“What the Japanese are hoping to do is to drag this out as long as they can, even potentially waiting out the end of the Trump administration,” said Benjamin Self, vice president of the Maureen and Mike Mansfield Foundation in Washington.

Self, an expert on U.S.-Japan relations, was referring to the upcoming trade negotiations, which will be led by U.S. Trade Representative Robert Lighthizer and Toshimitsu Motegi, Japan’s economic revitalization minister.

“They’ll agree to a smaller deal faster if what Trump wants is a faster deal,” he said, in reference to Japanese negotiators.

In the talks, the Trump administration is expected to demand increased market access to Japan’s automobile market, as well as to push Japanese automakers to expand their manufacturing in the United States, a measure that would reduce exports into the country and create more jobs there.

Trump regards automobiles as a symbol of the trade imbalance with Japan, apparently because automobiles and auto parts accounted for about 75 percent of the U.S. deficit with the country as of 2017.

Given that Japan imposes no tariffs on foreign cars, analysts expect the administration to focus on nontariff barriers and demand that Tokyo ease safety and environmental requirements for American vehicles, for example.

Aside from automobiles, tough negotiations are expected in agriculture, as well.

U.S. Agriculture Secretary Sonny Perdue’s calls on Japan to reduce tariffs on farm products beyond levels agreed to under the CPTPP runs counter to the understanding reached between Trump and Abe in September that Washington would not demand deeper farm tariff cuts than levels Tokyo has agreed in other trade pacts, such as the CPTPP and the Japan-EU FTA.

Perdue’s action, which may be seen as a hardball negotiation tactic ahead of the talks, may not serve the U.S. farm industry’s desire for a swift deal, either.

“Unfortunately, U.S. beef faces a massive 38.5 percent tariff in Japan — a trade barrier that hurts America’s beef producers,” said Kevin Kester, president of the National Cattlemen’s Beef Association, the marketing organization and trade association for 1 million cattle farmers and ranchers in the United States.

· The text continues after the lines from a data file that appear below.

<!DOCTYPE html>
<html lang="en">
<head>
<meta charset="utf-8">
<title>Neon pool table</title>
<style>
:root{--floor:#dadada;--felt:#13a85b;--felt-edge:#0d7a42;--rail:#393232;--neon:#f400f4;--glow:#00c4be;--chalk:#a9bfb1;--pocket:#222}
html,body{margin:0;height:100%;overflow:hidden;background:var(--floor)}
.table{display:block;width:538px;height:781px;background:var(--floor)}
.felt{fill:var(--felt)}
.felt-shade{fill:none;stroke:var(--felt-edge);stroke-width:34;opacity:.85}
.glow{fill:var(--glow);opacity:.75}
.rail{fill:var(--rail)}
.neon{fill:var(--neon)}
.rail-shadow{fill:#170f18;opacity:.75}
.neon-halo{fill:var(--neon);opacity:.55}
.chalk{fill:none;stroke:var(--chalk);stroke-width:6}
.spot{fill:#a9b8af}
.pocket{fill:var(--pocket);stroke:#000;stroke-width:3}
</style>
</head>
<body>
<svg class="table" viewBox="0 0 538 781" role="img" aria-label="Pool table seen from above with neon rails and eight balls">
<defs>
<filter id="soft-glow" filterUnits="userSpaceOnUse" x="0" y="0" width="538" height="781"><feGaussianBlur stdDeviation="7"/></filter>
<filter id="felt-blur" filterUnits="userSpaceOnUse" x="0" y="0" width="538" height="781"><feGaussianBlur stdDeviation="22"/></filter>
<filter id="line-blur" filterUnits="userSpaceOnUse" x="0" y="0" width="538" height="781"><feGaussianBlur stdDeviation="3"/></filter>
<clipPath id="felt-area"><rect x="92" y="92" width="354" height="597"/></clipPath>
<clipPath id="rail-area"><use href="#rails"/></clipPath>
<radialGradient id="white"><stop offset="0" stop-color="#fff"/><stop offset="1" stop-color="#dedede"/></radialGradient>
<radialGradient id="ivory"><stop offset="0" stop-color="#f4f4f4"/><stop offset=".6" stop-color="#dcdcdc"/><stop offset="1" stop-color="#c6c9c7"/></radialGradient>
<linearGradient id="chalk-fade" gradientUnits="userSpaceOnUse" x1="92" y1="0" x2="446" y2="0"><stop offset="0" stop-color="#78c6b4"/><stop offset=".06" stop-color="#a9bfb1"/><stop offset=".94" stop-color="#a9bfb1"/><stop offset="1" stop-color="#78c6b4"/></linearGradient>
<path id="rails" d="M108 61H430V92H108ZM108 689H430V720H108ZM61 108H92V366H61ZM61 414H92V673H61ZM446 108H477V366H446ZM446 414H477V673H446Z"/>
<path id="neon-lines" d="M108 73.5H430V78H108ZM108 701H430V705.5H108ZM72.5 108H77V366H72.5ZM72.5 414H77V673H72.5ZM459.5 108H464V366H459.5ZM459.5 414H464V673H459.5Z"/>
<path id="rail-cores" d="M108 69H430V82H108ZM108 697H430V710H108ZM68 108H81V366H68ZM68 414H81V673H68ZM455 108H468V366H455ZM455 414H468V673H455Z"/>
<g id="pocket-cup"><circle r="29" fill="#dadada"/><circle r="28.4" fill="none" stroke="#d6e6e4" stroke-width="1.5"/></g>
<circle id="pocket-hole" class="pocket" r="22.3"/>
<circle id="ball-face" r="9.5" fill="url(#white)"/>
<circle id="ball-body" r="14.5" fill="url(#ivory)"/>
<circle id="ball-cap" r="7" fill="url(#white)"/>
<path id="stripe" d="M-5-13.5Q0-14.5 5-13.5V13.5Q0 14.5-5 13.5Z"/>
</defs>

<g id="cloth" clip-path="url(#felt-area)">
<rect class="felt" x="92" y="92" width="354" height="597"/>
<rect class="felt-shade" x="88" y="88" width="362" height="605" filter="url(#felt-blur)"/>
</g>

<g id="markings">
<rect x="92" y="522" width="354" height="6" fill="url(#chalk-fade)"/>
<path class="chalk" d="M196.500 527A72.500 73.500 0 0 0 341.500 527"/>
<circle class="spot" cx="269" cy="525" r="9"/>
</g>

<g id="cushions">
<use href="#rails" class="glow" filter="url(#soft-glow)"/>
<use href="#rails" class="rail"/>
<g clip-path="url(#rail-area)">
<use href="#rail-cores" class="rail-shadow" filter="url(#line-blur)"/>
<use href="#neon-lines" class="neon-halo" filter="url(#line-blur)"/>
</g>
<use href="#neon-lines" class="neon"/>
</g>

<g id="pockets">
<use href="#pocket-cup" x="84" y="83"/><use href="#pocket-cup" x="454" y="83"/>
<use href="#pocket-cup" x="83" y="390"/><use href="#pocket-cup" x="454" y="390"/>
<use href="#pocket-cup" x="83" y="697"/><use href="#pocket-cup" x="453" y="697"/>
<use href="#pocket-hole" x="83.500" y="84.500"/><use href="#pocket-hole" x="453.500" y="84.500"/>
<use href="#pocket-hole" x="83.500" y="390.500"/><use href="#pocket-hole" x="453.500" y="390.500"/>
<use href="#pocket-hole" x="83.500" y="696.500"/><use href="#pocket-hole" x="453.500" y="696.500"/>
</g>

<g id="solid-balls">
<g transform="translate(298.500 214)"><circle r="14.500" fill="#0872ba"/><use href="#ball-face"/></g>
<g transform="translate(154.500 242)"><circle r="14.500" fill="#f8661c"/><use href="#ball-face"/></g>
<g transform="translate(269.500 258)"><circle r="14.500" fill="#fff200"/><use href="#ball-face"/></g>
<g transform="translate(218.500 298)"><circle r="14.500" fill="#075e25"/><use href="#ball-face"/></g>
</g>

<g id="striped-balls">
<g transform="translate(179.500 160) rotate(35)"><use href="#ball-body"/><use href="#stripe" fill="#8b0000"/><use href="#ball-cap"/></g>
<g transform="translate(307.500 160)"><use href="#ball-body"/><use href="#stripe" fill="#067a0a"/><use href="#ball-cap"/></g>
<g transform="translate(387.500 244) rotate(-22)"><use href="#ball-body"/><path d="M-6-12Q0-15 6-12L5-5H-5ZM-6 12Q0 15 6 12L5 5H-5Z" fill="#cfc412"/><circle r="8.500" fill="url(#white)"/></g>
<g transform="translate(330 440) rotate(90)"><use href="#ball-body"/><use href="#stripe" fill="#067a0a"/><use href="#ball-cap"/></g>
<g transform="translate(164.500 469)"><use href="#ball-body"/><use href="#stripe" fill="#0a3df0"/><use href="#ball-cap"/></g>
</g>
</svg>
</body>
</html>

The organization “looks forward to working closely with the Trump administration to secure increased market access for our industry,” Kester said in September, when Trump and Abe agreed to launch bilateral trade agreement talks.

“The faster negotiations conclude, the faster U.S. producers can provide more Japanese consumers with the high-quality beef they demand,” Kester added.

Under the CPTPP — a pact from which Trump withdrew the United States last year — Japan’s 38.5 percent tariff on beef imports will be lowered in stages to 9 percent over 16 years.